WORK TO BE COMPLETED
Every record, from first to last, should be retyped word for word.

Source texts of formatted documents:
----------

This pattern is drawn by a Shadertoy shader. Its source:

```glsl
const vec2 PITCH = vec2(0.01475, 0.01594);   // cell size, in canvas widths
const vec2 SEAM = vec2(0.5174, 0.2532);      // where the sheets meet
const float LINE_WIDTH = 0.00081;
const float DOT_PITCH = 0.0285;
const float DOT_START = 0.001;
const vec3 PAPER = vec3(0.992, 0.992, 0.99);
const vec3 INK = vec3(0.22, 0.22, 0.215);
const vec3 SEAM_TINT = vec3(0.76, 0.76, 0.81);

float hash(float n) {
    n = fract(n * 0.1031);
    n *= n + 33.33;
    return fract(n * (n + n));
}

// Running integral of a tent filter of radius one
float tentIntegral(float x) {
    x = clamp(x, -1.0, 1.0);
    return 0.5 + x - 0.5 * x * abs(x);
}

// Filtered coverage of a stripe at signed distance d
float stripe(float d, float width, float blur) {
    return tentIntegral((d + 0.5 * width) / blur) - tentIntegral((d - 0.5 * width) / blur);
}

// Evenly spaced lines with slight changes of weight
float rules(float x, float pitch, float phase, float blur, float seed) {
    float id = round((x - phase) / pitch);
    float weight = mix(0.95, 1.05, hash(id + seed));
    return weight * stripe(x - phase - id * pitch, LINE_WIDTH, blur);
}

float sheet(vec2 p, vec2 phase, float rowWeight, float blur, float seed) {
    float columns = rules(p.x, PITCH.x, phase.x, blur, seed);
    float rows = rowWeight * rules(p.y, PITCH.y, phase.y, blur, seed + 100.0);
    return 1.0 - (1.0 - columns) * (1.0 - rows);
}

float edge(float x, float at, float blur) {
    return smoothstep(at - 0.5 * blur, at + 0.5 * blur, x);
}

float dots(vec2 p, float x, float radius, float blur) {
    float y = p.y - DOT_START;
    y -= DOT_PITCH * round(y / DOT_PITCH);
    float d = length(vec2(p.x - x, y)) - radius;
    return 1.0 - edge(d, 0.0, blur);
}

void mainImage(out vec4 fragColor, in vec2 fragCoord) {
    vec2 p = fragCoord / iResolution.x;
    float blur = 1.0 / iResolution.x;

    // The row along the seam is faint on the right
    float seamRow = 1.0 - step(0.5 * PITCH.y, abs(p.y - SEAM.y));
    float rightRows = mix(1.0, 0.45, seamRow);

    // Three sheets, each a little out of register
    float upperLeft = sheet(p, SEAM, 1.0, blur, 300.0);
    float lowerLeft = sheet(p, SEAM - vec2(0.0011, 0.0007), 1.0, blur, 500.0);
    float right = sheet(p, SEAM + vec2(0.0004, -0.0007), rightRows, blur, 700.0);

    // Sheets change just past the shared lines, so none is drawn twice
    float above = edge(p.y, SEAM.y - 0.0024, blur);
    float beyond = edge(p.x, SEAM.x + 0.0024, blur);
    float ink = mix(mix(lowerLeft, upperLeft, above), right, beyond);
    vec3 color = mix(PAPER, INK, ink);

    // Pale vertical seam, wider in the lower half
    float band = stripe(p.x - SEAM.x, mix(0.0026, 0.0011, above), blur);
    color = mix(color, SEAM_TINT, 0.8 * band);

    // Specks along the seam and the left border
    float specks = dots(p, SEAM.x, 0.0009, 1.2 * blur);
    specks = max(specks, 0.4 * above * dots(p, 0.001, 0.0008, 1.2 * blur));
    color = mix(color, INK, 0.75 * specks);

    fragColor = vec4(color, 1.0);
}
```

----------

ANSWER
This pattern is drawn by a Shadertoy shader. Its source:

```glsl
const vec2 PITCH = vec2(0.01475, 0.01594);   // cell size, in canvas widths
const vec2 SEAM = vec2(0.5174, 0.2532);      // where the sheets meet
const float LINE_WIDTH = 0.00081;
const float DOT_PITCH = 0.0285;
const float DOT_START = 0.001;
const vec3 PAPER = vec3(0.992, 0.992, 0.99);
const vec3 INK = vec3(0.22, 0.22, 0.215);
const vec3 SEAM_TINT = vec3(0.76, 0.76, 0.81);

float hash(float n) {
    n = fract(n * 0.1031);
    n *= n + 33.33;
    return fract(n * (n + n));
}

// Running integral of a tent filter of radius one
float tentIntegral(float x) {
    x = clamp(x, -1.0, 1.0);
    return 0.5 + x - 0.5 * x * abs(x);
}

// Filtered coverage of a stripe at signed distance d
float stripe(float d, float width, float blur) {
    return tentIntegral((d + 0.5 * width) / blur) - tentIntegral((d - 0.5 * width) / blur);
}

// Evenly spaced lines with slight changes of weight
float rules(float x, float pitch, float phase, float blur, float seed) {
    float id = round((x - phase) / pitch);
    float weight = mix(0.95, 1.05, hash(id + seed));
    return weight * stripe(x - phase - id * pitch, LINE_WIDTH, blur);
}

float sheet(vec2 p, vec2 phase, float rowWeight, float blur, float seed) {
    float columns = rules(p.x, PITCH.x, phase.x, blur, seed);
    float rows = rowWeight * rules(p.y, PITCH.y, phase.y, blur, seed + 100.0);
    return 1.0 - (1.0 - columns) * (1.0 - rows);
}

float edge(float x, float at, float blur) {
    return smoothstep(at - 0.5 * blur, at + 0.5 * blur, x);
}

float dots(vec2 p, float x, float radius, float blur) {
    float y = p.y - DOT_START;
    y -= DOT_PITCH * round(y / DOT_PITCH);
    float d = length(vec2(p.x - x, y)) - radius;
    return 1.0 - edge(d, 0.0, blur);
}

void mainImage(out vec4 fragColor, in vec2 fragCoord) {
    vec2 p = fragCoord / iResolution.x;
    float blur = 1.0 / iResolution.x;

    // The row along the seam is faint on the right
    float seamRow = 1.0 - step(0.5 * PITCH.y, abs(p.y - SEAM.y));
    float rightRows = mix(1.0, 0.45, seamRow);

    // Three sheets, each a little out of register
    float upperLeft = sheet(p, SEAM, 1.0, blur, 300.0);
    float lowerLeft = sheet(p, SEAM - vec2(0.0011, 0.0007), 1.0, blur, 500.0);
    float right = sheet(p, SEAM + vec2(0.0004, -0.0007), rightRows, blur, 700.0);

    // Sheets change just past the shared lines, so none is drawn twice
    float above = edge(p.y, SEAM.y - 0.0024, blur);
    float beyond = edge(p.x, SEAM.x + 0.0024, blur);
    float ink = mix(mix(lowerLeft, upperLeft, above), right, beyond);
    vec3 color = mix(PAPER, INK, ink);

    // Pale vertical seam, wider in the lower half
    float band = stripe(p.x - SEAM.x, mix(0.0026, 0.0011, above), blur);
    color = mix(color, SEAM_TINT, 0.8 * band);

    // Specks along the seam and the left border
    float specks = dots(p, SEAM.x, 0.0009, 1.2 * blur);
    specks = max(specks, 0.4 * above * dots(p, 0.001, 0.0008, 1.2 * blur));
    color = mix(color, INK, 0.75 * specks);

    fragColor = vec4(color, 1.0);
}
```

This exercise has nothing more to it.